*Maravich and Auerbach really shine after the 2-minute mark*
After the Celtics signed Maravich, the organization opted to have the Pistol train away from the confines of the team. Terrill continues:
Maravich was very unhappy with the way the Celtics treated him during his rehabilitation and wrote about it extensively in his 1987 autobiography, “Heir to a Dream”. He felt the only way to get into playing shape was to play.
For the first two weeks he was in Boston, he never saw any of the other players. He practiced in another gym away from the team with Mike Cole, who worked in the promotions department. Maravich wrote: “The team’s actions didn’t make any sense to me. When I pressed for an explanation I was told they needed to bring me into the system slowly. That’s when I remember feeling as though I was some kind of alien or a disease for which they needed to find a cure.”
Though Maravich didn’t play, Bird finished with 33 points and Rick Robey scored 20 and pounded the glass for a career-high 21 rebounds. Behind a 14-point second quarter, the man who stole the show was, per Bob Ryan in the Globe, Jeff Judkins:
The hometown kid, who played his high school ball at Highland High and his college ball five minutes away from his house at the University of Utah, came within a basket of equaling his season’s high as he paced a 34-point Celtic second quarter that turned a 32-24 one-period advantage into a lead that peaked at 60-44 on a Gerld Henderson jumper with 54 seconds remaining in the half.
Even without Dave Cowens, the Celtics never trailed or relinquished their lead after Larry Bird scored to put Boston ahead, 4-2. Cowens was still recuperating from an injury to the big toe on his left foot, but the Celtics had surprised the Association by playing terrific basketball without their premiere low post defender, winning ten of the thirteen games without Big Red. Bob Ryan detailed their play without Cowens:

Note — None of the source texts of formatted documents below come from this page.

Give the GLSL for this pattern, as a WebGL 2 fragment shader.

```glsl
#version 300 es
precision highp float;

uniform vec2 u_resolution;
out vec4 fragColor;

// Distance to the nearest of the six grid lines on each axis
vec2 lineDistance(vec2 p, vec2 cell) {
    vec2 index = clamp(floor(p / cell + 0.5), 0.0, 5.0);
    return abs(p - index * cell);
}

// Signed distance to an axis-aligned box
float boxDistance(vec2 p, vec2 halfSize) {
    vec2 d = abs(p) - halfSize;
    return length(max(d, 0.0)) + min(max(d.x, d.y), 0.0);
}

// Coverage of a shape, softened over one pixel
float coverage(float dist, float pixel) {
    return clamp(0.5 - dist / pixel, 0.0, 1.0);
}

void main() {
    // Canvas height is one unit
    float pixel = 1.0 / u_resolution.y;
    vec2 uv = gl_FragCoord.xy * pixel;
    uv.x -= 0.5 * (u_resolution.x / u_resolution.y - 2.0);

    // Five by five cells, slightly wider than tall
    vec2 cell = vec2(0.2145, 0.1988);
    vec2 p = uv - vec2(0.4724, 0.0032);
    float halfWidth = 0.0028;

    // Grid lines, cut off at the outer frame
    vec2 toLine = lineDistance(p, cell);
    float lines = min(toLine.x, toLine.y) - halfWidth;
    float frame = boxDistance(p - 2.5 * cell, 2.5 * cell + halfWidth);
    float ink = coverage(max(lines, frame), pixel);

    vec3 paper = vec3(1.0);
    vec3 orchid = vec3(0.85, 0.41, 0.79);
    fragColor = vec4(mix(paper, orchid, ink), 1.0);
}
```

Having lost their best defensive player when Cowens went down, the Celtics have shifted the emphasis to offense in his absence. The team had outscored opponents by a 119.7-108.2 margin in those 12 games, four times breaking 130 points. The defense hadn’t been all that bad either, with only Phoenix (135 on 60 percent shooting) breaking 111 against the Green and White.
It helped, of course, that Larry Bird had averaged just under 25 points during Cowens’ absence. Five months into his rookie season, and Bird had recorded double-doubles in 57 of his first 60 NBA games. The team stepped up to fill in the holes from the loss Cowens’ production: Rick Robey, averaging thirteen points per game, and Eric Fernsten, who went from nearly but cut to contributing eight points per game, both helped ease the loss of the big man from Florida State.
In other Celtics news, Will McDonough reported that the organization was looking for other alternatives outside of the Boston Garden and beyond the proposed sports complex in East Boston. The team, he reported, looked into relocating to a city known for its incredible eats at Kelly’s Roast Beef:
The Celtics and the Boston Garden have been involved in very sensitive negotiations in recent weeks concerning a new lease. The Celtics, whose current lease is up at the end of the year, are trying to build their own arena in Revere. But it certainly won’t be ready in time for next season, so they are interested in a short- term deal. The Garden’s management, which is making a legitimate effort of their own to rebuild the arena, wants a long- term arrangement.
The C’s looked to build a new winning streak on Saturday in Denver and go for the series sweep against the Nuggets. With the Celtics landing in Denver on Friday, there were cheers a good 1800 miles away over in New York — Lake Placid, to be exact — as the United States Olympics hockey team defeated the Russians, 4-3. To this day, it’s the last tape-delayed American Olympic hockey game ever aired on television.